PROBLEM DETAILS:
Across the entries below, determine how many lines include the word "height". State only the resulting number.
[DATA SECTION — start]
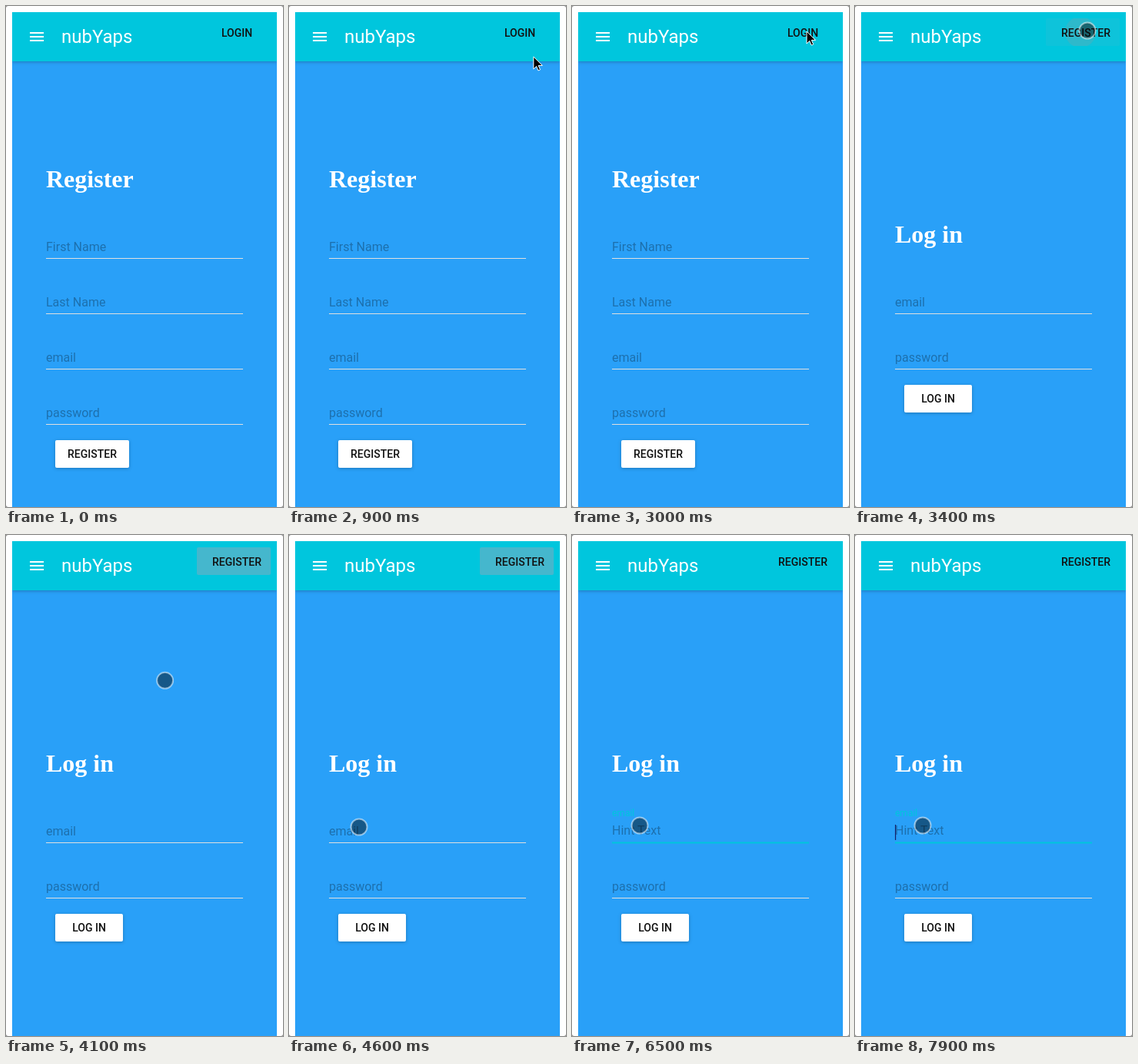
An HTML page that plays this animation: 360x652 px, repeating every 8 s.

```html
<!DOCTYPE html>
<html lang="en">
<head>
<meta charset="utf-8">
<title>Sign in</title>
<style>
html, body { margin: 0; width: 100%; height: 100%; overflow: hidden; background: #888; }
svg { display: block; font: 16px Roboto, sans-serif; }
.title { font-size: 24px; fill: #fff; }
.button { font-size: 14px; font-weight: 500; fill: #111; }
h1, .heading { font: bold 32px "Liberation Serif", serif; fill: #fff; }
.hint { fill: #000; fill-opacity: .3; }
.card { fill: #fff; filter: drop-shadow(0 1px 2px rgba(0,0,0,.25)); }
.bar { fill: #00c6dd; filter: drop-shadow(0 1px 2px rgba(0,0,0,.25)); }
</style>
</head>
<body>
<svg width="360" height="652" viewBox="0 0 360 652">
  <clipPath id="buttonClip"><rect x="248" y="16" width="96" height="36" rx="2"/></clipPath>
  <clipPath id="page"><rect x="8" y="8" width="344" height="644"/></clipPath>
  <rect width="360" height="652" rx="3" fill="#fff"/>
  <g clip-path="url(#page)">
    <rect x="8" y="8" width="344" height="644" fill="#29a0f8"/>
    <rect class="bar" x="8" y="8" width="344" height="64"/>
  </g>
  <path d="M31 34h18v2H31zm0 5h18v2H31zm0 5h18v2H31z" fill="#fff"/>
  <text class="title" x="72" y="48">nubYaps</text>
  <g clip-path="url(#buttonClip)">
    <rect id="hover" x="248" y="16" width="96" height="36" fill="#99a5b9"/>
    <circle id="ripple" cx="293" cy="34" fill="#999"/>
  </g>
  <text id="nav" class="button" x="300" y="40" text-anchor="middle"></text>
  <g id="register"></g>
  <g id="login"></g>
  <g id="focus">
    <text id="hint" class="hint" x="52" y="390">Hint Text</text>
    <rect id="line" y="399.5" height="2" fill="#00c6dd"/>
    <rect id="caret" x="52" y="377" width="1.2" height="20" fill="#14206a"/>
  </g>
  <path id="arrow" d="M0 0v16l3.7-3.6 2.4 5.6 2.6-1.1-2.4-5.5h5.2z" fill="#000" stroke="#fff"/>
  <circle id="touch" r="10.5" fill="#000" fill-opacity=".45" stroke="#fff" stroke-opacity=".5" stroke-width="2"/>
</svg>
<script>
const $ = id => document.getElementById(id);
const set = (id, attrs) => { for (const k in attrs) $(id).setAttribute(k, attrs[k]); };
const show = (id, on) => set(id, { visibility: on ? 'visible' : 'hidden' });

function form(id, top, heading, fields, label, width) {
  const rows = fields.map((name, i) => {
    const y = top + 83 + i * 72;
    return `<text class="hint" x="52" y="${y}">${name}</text>
      <rect x="52" y="${y + 9}" width="256" height="1" fill="#e0e0e0"/>`;
  });
  const y = top + 41 + fields.length * 72;
  $(id).innerHTML = `<text class="heading" x="52" y="${top}">${heading}</text>${rows.join('')}
    <rect class="card" x="64" y="${y}" width="${width}" height="36" rx="2"/>
    <text class="button" x="${64 + width / 2}" y="${y + 23}" text-anchor="middle">${label}</text>`;
}
form('register', 236, 'Register', ['First Name', 'Last Name', 'email', 'password'], 'REGISTER', 96);
form('login', 308, 'Log in', ['email', 'password'], 'LOG IN', 88);
const email = $('login').querySelector('.hint');

const LOOP = 8000, SWAP = 3300, HOVER = 3380, FOCUS = 4790;
const span = (t, a, b) => Math.min(1, Math.max(0, (t - a) / (b - a)));
const out = (t, start) => 1 - (1 - span(t, start, start + 450)) ** 5;
const smooth = x => x * x * (3 - 2 * x);

// Pointer stops: time, x, y
const stops = [[500, 352, 150], [1100, 306, 37], [2500, 306, 37], [2900, 305, 33], [3100, 305, 33],
  [3300, 302, 32], [3750, 302, 32], [4500, 91, 380], [4620, 91, 380], [4800, 88, 378], [LOOP, 88, 378]];
function pointer(t) {
  const i = Math.max(1, stops.findIndex(s => s[0] > t));
  const [a, x, y] = stops[i - 1], [b, x2, y2] = stops[i];
  const k = smooth(span(t, a, b));
  return `translate(${x + (x2 - x) * k} ${y + (y2 - y) * k})`;
}

function draw(t) {
  const swapped = t >= SWAP, focused = t >= FOCUS, f = out(t, FOCUS);
  show('register', !swapped);
  show('login', swapped);
  $('nav').textContent = swapped ? 'REGISTER' : 'LOGIN';

  set('hover', { opacity: .45 * out(t, HOVER) * (1 - out(t, 4700)) });
  const r = span(t, 3150, 3750);
  set('ripple', { r: 48 * r, opacity: r > 0 ? .4 * (1 - r) : 0 });

  email.setAttribute('transform', `translate(${52 * .25 * f} ${(366 - 391 * .75) * f}) scale(${1 - .25 * f})`);
  email.style.fill = focused ? '#00c6dd' : '';
  email.style.fillOpacity = focused ? 1 : '';
  show('focus', focused);
  set('hint', { opacity: f });
  set('line', { x: 180 - 128 * f, width: 256 * f });
  show('caret', focused && (t - FOCUS) % 1000 < 500);

  show('arrow', t >= 500 && t < 3100);
  show('touch', t >= 3100);
  const at = pointer(t);
  set('arrow', { transform: at });
  set('touch', { transform: at });
}

function tick() {
  draw(performance.now() % LOOP);
  requestAnimationFrame(tick);
}
tick();
</script>
</body>
</html>
```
[DATA SECTION — finish]
ANSWER SPACE:
12